The University of Zambia Great East Road Campus has embarked on a rehabilitation programme of its sanitation system following the typhoid scare at the institution.
UNZA public relations manager Stanslus Chewe said Institution Vice Chancellor Professor Stephen Simukanga lead a team that conducted an emergency on-the-spot fact finding exercise on Monday.
Chewe said among those who toured the institution with the with the Vice Chancellor were department representatives including the Resident Engineers’ office to help identify urgent areas of need like blocked toilets and plan of action required for the works.
“The tour was for management to identify needy areas which would require urgent attention including blocked toilets and sinks, and our Resident Engineers who are in-charge of sanitation on the campus are currently on site working on immediate solutions for the problems around the university hostels,” he said.
He explained that university management had already addressed long term plans to deal with the problem of over crowding in the hostels, which could not be handled with an immediate solution.
He said groundwork for the construction of new hostels was already in place, but was only awaiting funding from the government.
And Chewe disclosed that management was engaging the UNZA Students’ Union on of the need for the students to encourage good hygiene in the hostels.
Chewe also explained that the university management was working with the Ministry of Community Development, Mother and Child Health through the disease surveillance programme to monitor the health conditions on campus.
The Lusaka City Council (LCC) earlier in the week described the sanitary conditions at the highest learning institution in the country as pathetic because of the accumulated faecal matter in most of the hostels which had blocked sewer lines and toilets.
LCC visited the institution following reports of filth and suspected typhoid that allegedly caused the death of one student, and suggested that overcrowding was one factor that could affect sanitation.
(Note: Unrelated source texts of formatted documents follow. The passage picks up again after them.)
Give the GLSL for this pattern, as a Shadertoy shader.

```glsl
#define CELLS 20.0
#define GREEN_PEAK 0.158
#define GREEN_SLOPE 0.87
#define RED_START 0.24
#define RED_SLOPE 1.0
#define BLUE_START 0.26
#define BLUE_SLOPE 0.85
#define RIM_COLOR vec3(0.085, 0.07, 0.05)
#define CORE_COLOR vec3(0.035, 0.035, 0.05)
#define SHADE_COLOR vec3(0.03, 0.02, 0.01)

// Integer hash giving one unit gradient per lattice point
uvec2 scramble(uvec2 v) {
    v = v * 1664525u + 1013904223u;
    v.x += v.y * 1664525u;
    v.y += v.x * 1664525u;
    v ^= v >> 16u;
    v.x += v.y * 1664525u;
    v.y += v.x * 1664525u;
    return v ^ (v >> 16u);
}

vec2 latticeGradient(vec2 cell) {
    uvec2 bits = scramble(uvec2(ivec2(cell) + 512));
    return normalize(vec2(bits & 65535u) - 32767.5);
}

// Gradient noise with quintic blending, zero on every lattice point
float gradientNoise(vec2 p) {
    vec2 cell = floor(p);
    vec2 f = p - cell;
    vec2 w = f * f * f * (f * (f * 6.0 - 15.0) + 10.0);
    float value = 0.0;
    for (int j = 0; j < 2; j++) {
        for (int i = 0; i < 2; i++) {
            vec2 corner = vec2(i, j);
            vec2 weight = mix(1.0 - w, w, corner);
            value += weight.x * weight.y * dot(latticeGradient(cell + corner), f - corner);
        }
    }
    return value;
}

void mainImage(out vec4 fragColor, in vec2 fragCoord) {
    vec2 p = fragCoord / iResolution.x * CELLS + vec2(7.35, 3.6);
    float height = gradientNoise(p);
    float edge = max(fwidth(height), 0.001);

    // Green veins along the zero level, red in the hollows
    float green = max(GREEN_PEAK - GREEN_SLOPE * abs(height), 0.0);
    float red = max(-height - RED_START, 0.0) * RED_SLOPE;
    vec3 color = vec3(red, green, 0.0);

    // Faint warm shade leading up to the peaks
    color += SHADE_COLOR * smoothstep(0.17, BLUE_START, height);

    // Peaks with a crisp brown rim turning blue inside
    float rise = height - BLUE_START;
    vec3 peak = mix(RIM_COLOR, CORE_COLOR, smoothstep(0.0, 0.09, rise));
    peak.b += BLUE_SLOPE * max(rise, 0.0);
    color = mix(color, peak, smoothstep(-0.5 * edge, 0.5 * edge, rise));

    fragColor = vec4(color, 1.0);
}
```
The university has maintained that there was no outbreak of typhoid on the campus.